  7. Ask for feedback at the end. Invite the audience members to stop and talk in the hallway to hear how you did. A few will actually do it. Listen to what they say. Don't argue. Don't make excuses. Just say thank you for the feedback and give it consideration. If they perceived something wrong, there was a reason. And, if you think about it, you will figure out why they had that perception. Perception is reality. You can't back track them into your mind afterwards. And, arguing with them will only cause friction.

There is a growing need at all conventions for new people to step up and talk about things. Old things. Whatever!! The possibilities for topics are endless. I hope you find this information useful!!!

Play well, Bryan

Thursday, May 29, 2014

Only a couple weeks

Event preparation is actually nearing completion. We are still getting a few new things added to the event schedule (significant things). So, keep an eye on it (and maybe some announcements. We need to get logistics information out to the displayers and we need to get packed up. All of my builds are done. And, I have a couple new things. So, that is fun for me. I also spent some time upgrading my MTron MOCs (some for looks, some for durability, some for noise control, and some to make setup quicker. The one thing that is really hard on me in Chicago is that I really don't have time to set up my MOCs and enjoy it. It is always a rush because there is never a dull moment for me. So, since MTron has become the largest collection of MOCs I set up each year, it needed some upgrades (and probably still needs more) It is hard to believe that we filled the display hall to overflowing again even after expanding it by 30% again this year. Of course, some space went to vendor booths and some went to aisles. But, we still added about 400 feet of display frontage. See you in Chicago!!

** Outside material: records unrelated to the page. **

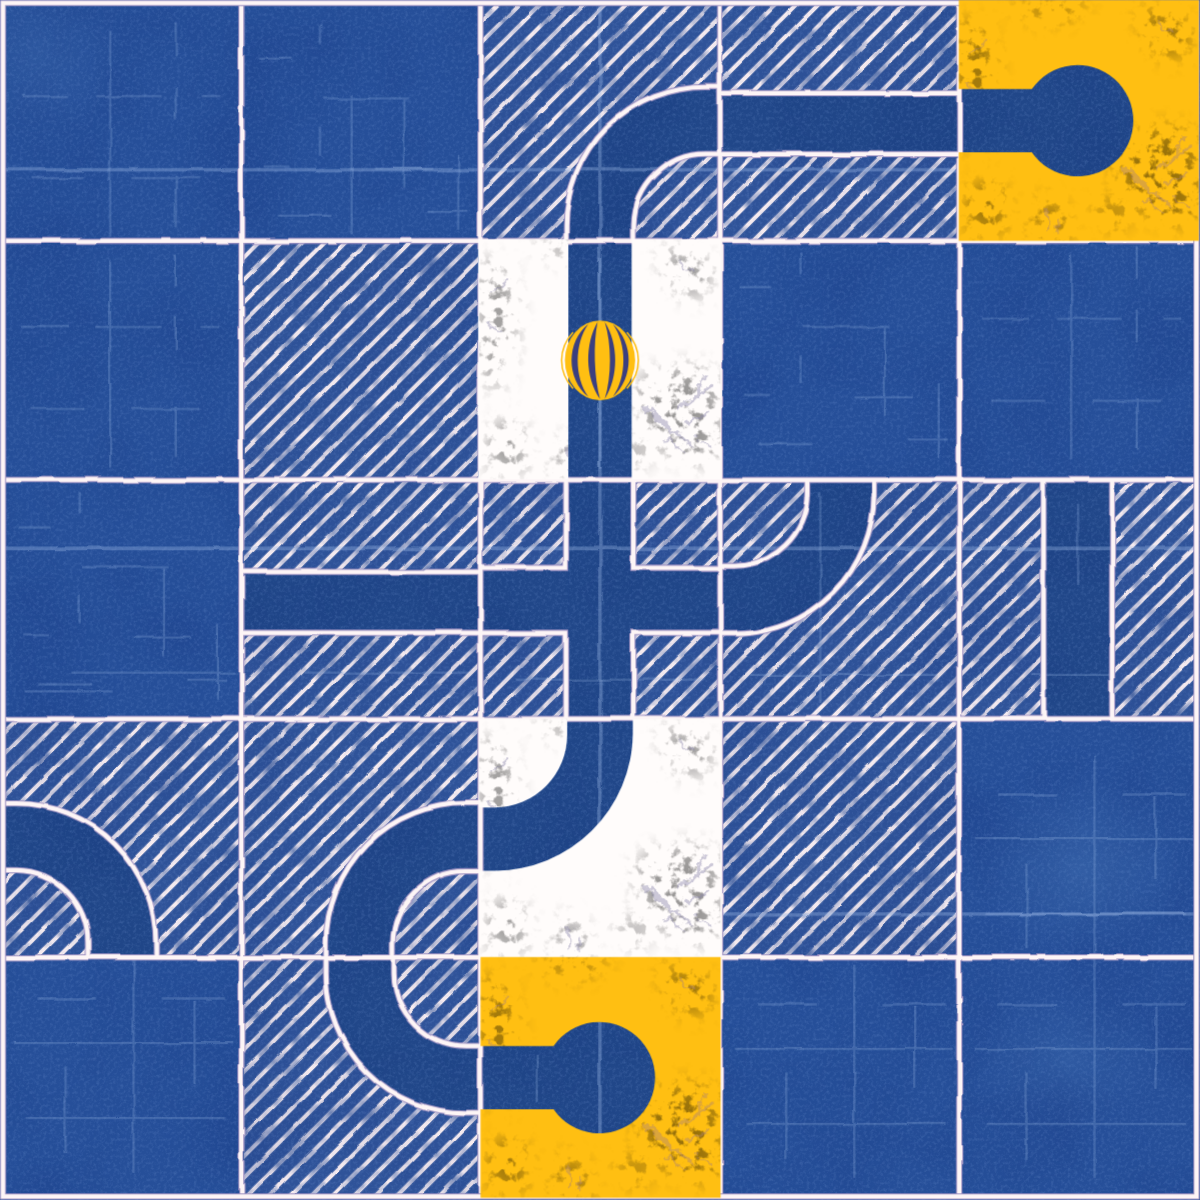
<!DOCTYPE html>
<html lang="en">
<head>
<meta charset="utf-8">
<title>Blueprint pipe puzzle</title>
<style>
:root {
  --blueprint: #264f99;
  --channel: #214789;
  --hatch-ground: #2f5399;
  --chalk: #fdf5f6;
  --hatch-chalk: #f6ebef;
  --fringe: #a093c2;
  --paper: #fffcfb;
  --paper-wear: #8580a8;
  --amber: #ffbf12;
  --amber-wear: #a9807a;
  --ball-stripe: #3b3f80;
  --draft: #9dbbe6;
}
html, body { margin: 0; width: 1200px; height: 1200px; overflow: hidden; background: var(--blueprint); }
.board { display: block; width: 1200px; height: 1200px; }
.base { fill: var(--blueprint); }
.hatch-ground { fill: var(--hatch-ground); }
.hatch-line { stroke: var(--hatch-chalk); stroke-width: 3.6; }
.channel { fill: var(--channel); }
.draft { fill: none; stroke: var(--draft); stroke-width: 2; opacity: .24; }
.draft-strong { stroke-width: 3; opacity: .36; }
.fringe { fill: none; stroke: var(--fringe); stroke-width: 5.4; }
.chalk { fill: none; stroke: var(--chalk); stroke-width: 3.6; }
.plate-paper { fill: var(--paper); color: var(--paper-wear); }
.plate-amber { fill: var(--amber); color: var(--amber-wear); }
.wear { fill: currentColor; opacity: .4; }
.scratch { fill: none; stroke: currentColor; stroke-linecap: round; opacity: .42; }
.ball-body { fill: var(--amber); }
.ball-stripe { fill: var(--ball-stripe); }
.ball-ring { fill: none; stroke: var(--amber); stroke-width: 1.3; }
</style>
</head>
<body>
<svg class="board" viewBox="0 0 1024 1024" role="img" aria-label="Blueprint puzzle board with a striped ball rolling through a channel between two amber end tiles">
  <defs>
    <pattern id="hatch" width="12.9" height="12.9" patternUnits="userSpaceOnUse" patternTransform="rotate(45)">
      <path class="hatch-line" d="M6.4 -1V14"/>
    </pattern>

    <filter id="hand-drawn" filterUnits="userSpaceOnUse" x="-10" y="-10" width="1044" height="1044" color-interpolation-filters="sRGB">
      <feTurbulence type="fractalNoise" baseFrequency=".03" numOctaves="2" seed="4" result="wobble"/>
      <feDisplacementMap in="SourceGraphic" in2="wobble" scale="3" xChannelSelector="R" yChannelSelector="G"/>
    </filter>

    <filter id="chalk-hatch" filterUnits="userSpaceOnUse" x="-10" y="-10" width="1044" height="1044" color-interpolation-filters="sRGB">
      <feTurbulence type="fractalNoise" baseFrequency=".04" numOctaves="2" seed="9" result="wobble"/>
      <feDisplacementMap in="SourceGraphic" in2="wobble" scale="2.4" xChannelSelector="R" yChannelSelector="G" result="lines"/>
      <feTurbulence type="fractalNoise" baseFrequency=".05" numOctaves="3" seed="21"/>
      <feColorMatrix values="0 0 0 0 1  0 0 0 0 1  0 0 0 0 1  0 0 0 1.7 .02" result="pressure"/>
      <feComposite in="lines" in2="pressure" operator="in"/>
    </filter>

    <filter id="paper-grain" filterUnits="userSpaceOnUse" x="0" y="0" width="1024" height="1024" color-interpolation-filters="sRGB">
      <feTurbulence type="fractalNoise" baseFrequency=".35" numOctaves="3" seed="2"/>
      <feColorMatrix values="0 0 0 0 .55  0 0 0 0 .68  0 0 0 0 .9  1.1 0 0 0 -.48"/>
    </filter>

    <filter id="paper-clouds" filterUnits="userSpaceOnUse" x="0" y="0" width="1024" height="1024" color-interpolation-filters="sRGB">
      <feTurbulence type="fractalNoise" baseFrequency=".012" numOctaves="3" seed="13"/>
      <feColorMatrix values="0 0 0 0 .05  0 0 0 0 .16  0 0 0 0 .45  1.2 0 0 0 -.48"/>
    </filter>

    <filter id="worn" filterUnits="userSpaceOnUse" x="-103" y="-103" width="206" height="206" color-interpolation-filters="sRGB">
      <feGaussianBlur in="SourceAlpha" stdDeviation="9" result="soft-area"/>
      <feTurbulence type="fractalNoise" baseFrequency=".1" numOctaves="4" seed="31"/>
      <feColorMatrix values="0 0 0 0 0  0 0 0 0 0  0 0 0 0 0  7 0 0 0 -3.8" result="spots"/>
      <feComposite in="spots" in2="soft-area" operator="in" result="soft-spots"/>
      <feFlood flood-color="currentColor"/>
      <feComposite in2="soft-spots" operator="in"/>
    </filter>

    <filter id="scuffed" filterUnits="userSpaceOnUse" x="-103" y="-103" width="206" height="206" color-interpolation-filters="sRGB">
      <feTurbulence type="fractalNoise" baseFrequency=".12" numOctaves="3" seed="7" result="wobble"/>
      <feDisplacementMap in="SourceGraphic" in2="wobble" scale="12" xChannelSelector="R" yChannelSelector="G"/>
    </filter>

    <radialGradient id="faded-patch">
      <stop offset="0" stop-color="#5f93cf" stop-opacity=".24"/>
      <stop offset="1" stop-color="#5f93cf" stop-opacity="0"/>
    </radialGradient>

    <!-- Tile parts, centred on 0,0 -->
    <rect id="tile" x="-102.4" y="-102.4" width="204.8" height="204.8"/>
    <path id="elbow" d="M-28 -103H28V-90A118 118 0 0 1 -90 28H-103V-28H-90A62 62 0 0 0 -28 -90Z"/>
    <path id="elbow-edges" d="M-28 -102.4V-90A62 62 0 0 1 -90 -29H-102.4M29 -102.4V-90A119 119 0 0 1 -90 29H-102.4"/>
    <rect id="straight" x="-103" y="-27" width="206" height="54"/>
    <path id="straight-edges" d="M-102.4 -25.5H102.4M-102.4 26.5H102.4"/>

    <path id="plate-end" d="M-102.4 -103H102.4V102.4H-102.4V27H-40.1A47.5 47.5 0 1 0 -40.1 -27H-102.4Z"/>
    <path id="plate-straight" d="M-104 -103H-27V102H-104ZM27 -103H103V102H27Z"/>
    <path id="plate-elbow" d="M-103 -102.4H-28V-90A62 62 0 0 1 -90 -27H-103ZM28 -102.4H103V102.4H-103V27H-90A118 118 0 0 0 28 -90Z"/>
    <clipPath id="clip-end"><use href="#plate-end"/></clipPath>
    <clipPath id="clip-straight"><use href="#plate-straight"/></clipPath>
    <clipPath id="clip-elbow"><use href="#plate-elbow"/></clipPath>

    <g id="wear">
      <path class="wear" filter="url(#worn)" d="M-102 -84Q-80 -92 -74 -60T-84 20Q-96 36 -102 0ZM-60 -102H10Q0 -84 -40 -88ZM50 -98L96 -84 88 -52 62 -60ZM-40 102L-34 68Q-16 56 -6 102ZM30 20Q70 -6 102 14V84Q70 96 36 60ZM-96 60L-70 48 -60 90 -92 98ZM10 66L44 74 30 96Z"/>
      <g class="scratch" filter="url(#scuffed)">
        <path stroke-width="3" d="M36 38L60 60M46 46L78 74M66 42L96 22M74 54L94 44"/>
        <path stroke-width="1.8" d="M56 66L72 80M78 34L90 16M84 66L96 74M-26 76V92M-18 84V94M68 -84L80 -74M-92 -58L-80 -68M-94 -30L-84 -24"/>
      </g>
    </g>

    <!-- Faint drafting marks -->
    <path id="marks-a" d="M-84 -28H-44M-20 -28H36M-8 -84V92M48 -90V-62M48 -36V-8M48 40V84M-76 42H-30M10 42H68M70 -28H86"/>
    <path id="marks-b" d="M-86 -62H-58M-32 -28H42M38 -28V48M12 32H62M-34 -92V-74M-34 -4V20M-70 72H-24M84 20V84M-82 30H-60M58 68H92"/>
    <path id="marks-c" d="M-90 -24H96M12 -96V86M-46 -4V70M-80 40H90M64 -60V10M-70 -62H-20M36 -62H90"/>

    <!-- Every chalk line on the board -->
    <g id="linework">
      <path d="M206 2V1022M410 2V1022M614.500 2V1022M818.500 2V1022M2 205.500H1022M2 409.500H1022M2 613.500H1022M2 817H1022"/>
      <use href="#elbow-edges" transform="translate(512 102.400) rotate(180)"/>
      <use href="#straight-edges" transform="translate(716.800 105)"/>
      <use href="#straight-edges" transform="translate(307.200 513.500)"/>
      <path d="M410 484.500H483V410M540.500 410V484.500H614M410 540H483V613M540.500 613V540H614"/>
      <use href="#elbow-edges" transform="translate(716.800 512)"/>
      <path d="M890.500 410V613M949 410V613"/>
      <use href="#elbow-edges" transform="translate(104 714.500) rotate(-90)"/>
      <use href="#elbow-edges" transform="translate(307.200 714.500) rotate(180)"/>
      <use href="#elbow-edges" transform="translate(307.200 920.500) rotate(90)"/>
    </g>
    <rect id="frame" x="2.500" y="2.500" width="1018.500" height="1018.500"/>

    <path id="hatched-tiles" d="M410 2H818V205H410ZM208 207H408V408H208ZM208 411H1021V612H208ZM3 615H408V816H3ZM616 615H817V816H616ZM208 818H408V1020H208Z"/>
  </defs>

  <g id="blueprint-paper">
    <rect class="base" width="1024" height="1024"/>
    <use href="#hatched-tiles" class="hatch-ground"/>
    <g filter="url(#chalk-hatch)"><use href="#hatched-tiles" fill="url(#hatch)"/></g>
  </g>

  <g id="channels" class="channel">
    <use href="#elbow" transform="translate(512 102.400) rotate(180)"/>
    <use href="#straight" transform="translate(716.800 105.500)"/>
    <use href="#tile" transform="translate(921.600 102.400)"/>
    <use href="#straight" transform="translate(512 307.200) rotate(90)"/>
    <use href="#straight" transform="translate(307.200 514)"/>
    <use href="#straight" transform="translate(512 512)"/>
    <use href="#straight" transform="translate(512 512) rotate(90)"/>
    <use href="#elbow" transform="translate(716.800 512)"/>
    <rect x="891" y="410" width="58" height="203"/>
    <use href="#elbow" transform="translate(104 714.500) rotate(-90)"/>
    <use href="#elbow" transform="translate(307.200 714.500) rotate(180)"/>
    <use href="#elbow" transform="translate(512 716.800)"/>
    <use href="#elbow" transform="translate(307.200 920.500) rotate(90)"/>
    <use href="#tile" transform="translate(512 919.600)"/>
  </g>

  <g id="paper-texture">
    <rect width="1024" height="1024" filter="url(#paper-clouds)" opacity=".3"/>
    <rect width="1024" height="1024" filter="url(#paper-grain)" opacity=".35"/>
    <ellipse cx="924" cy="740" rx="90" ry="76" fill="url(#faded-patch)"/>
    <ellipse cx="30" cy="50" rx="70" ry="70" fill="url(#faded-patch)" opacity=".6"/>
    <ellipse cx="910" cy="905" rx="80" ry="60" fill="url(#faded-patch)" opacity=".7"/>
  </g>

  <g id="drafting-marks" filter="url(#hand-drawn)">
    <g class="draft">
      <use href="#marks-a" x="102" y="110"/>
      <use href="#marks-b" x="307" y="112"/>
      <use href="#marks-a" x="102" y="307"/>
      <use href="#marks-b" x="717" y="307"/>
      <use href="#marks-a" x="922" y="300"/>
      <use href="#marks-b" x="102" y="512"/>
      <use href="#marks-c" x="922" y="740"/>
      <use href="#marks-c" x="102" y="914"/>
      <use href="#marks-c" x="717" y="919"/>
      <use href="#marks-c" x="922" y="919"/>
      <path d="M60 574H200M260 574H400M440 580H600M640 576H800M20 590H96M880 576H950M920 430V500M700 420V600M458 900V940M512 220V400M300 80V200"/>
    </g>
    <path class="draft draft-strong" d="M2 145H818M2 468H1022M512 2V1022M616 780H1022"/>
  </g>

  <g id="chalk-lines">
    <g filter="url(#hand-drawn)">
      <use href="#linework" class="fringe"/>
      <use href="#linework" class="chalk"/>
    </g>
    <use href="#frame" class="fringe"/>
    <use href="#frame" class="chalk"/>
  </g>

  <g id="fixed-tiles">
    <g class="plate-paper" transform="translate(512 307.200)">
      <use href="#plate-straight"/>
      <g clip-path="url(#clip-straight)"><use href="#wear"/></g>
    </g>
    <g class="plate-paper" transform="translate(512 716)">
      <use href="#plate-elbow"/>
      <g clip-path="url(#clip-elbow)"><use href="#wear"/></g>
    </g>
    <g class="plate-amber" transform="translate(920.600 103)">
      <use href="#plate-end"/>
      <g clip-path="url(#clip-end)"><use href="#wear"/></g>
    </g>
    <g class="plate-amber" transform="translate(512.500 919.600)">
      <use href="#plate-end"/>
      <g clip-path="url(#clip-end)"><use href="#wear"/></g>
    </g>
  </g>

  <g id="striped-ball" transform="translate(512 307.500)">
    <ellipse class="ball-body" rx="30" ry="34"/>
    <path class="ball-stripe" d="M-10 -31C-29 -16 -29 16 -10 31C-22 14 -22 -14 -10 -31Z"/>
    <path class="ball-stripe" d="M-2 -33C-13 -14 -13 14 0 33C-5 14 -6 -14 -2 -33Z"/>
    <path class="ball-stripe" d="M4 -33C16 -14 16 14 4 33C10 14 10 -14 4 -33Z"/>
    <path class="ball-stripe" d="M11 -31C29 -15 29 15 11 31C23 14 23 -14 11 -31Z"/>
    <path class="ball-ring" d="M-23 -24C-36 -10 -36 10 -23 24M23 -24C36 -10 36 10 23 24"/>
  </g>
</svg>
</body>
</html>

Wednesday, March 12, 2014

Is Winter Gone Yet?

Brickworld Indy came and went this past weekend.  Happily, it was in the 40's.  Of course, it is now snowing again.  Ugh!!

Brickworld Indy was nothing short of awesome from the media coverage to the social media coverage to the displays to the vendors and to the public.  But, especially awesome was the opportunity to host a wish trip for the Make-A-Wish charity.  We were touched that someone would deem Brickworld worthy of the trip.

We did all we could to make it a memorable experience and many vendors and sponsors joined in on making it special.  I wish I knew who all helped.  But, there were so many!!

Chicago is up next.  The list of things that need to be done for Chicago is not short.  And, it is not getting shorter.  As we grow closer to the event, more things always seem to go on the to-do list than get taken off.  But, we will persevere and overcome with the help of the coordinators and many others.

Hopefully my updates here come a little more often between now and June.  But, only time will tell.

Until next time, Play Well!!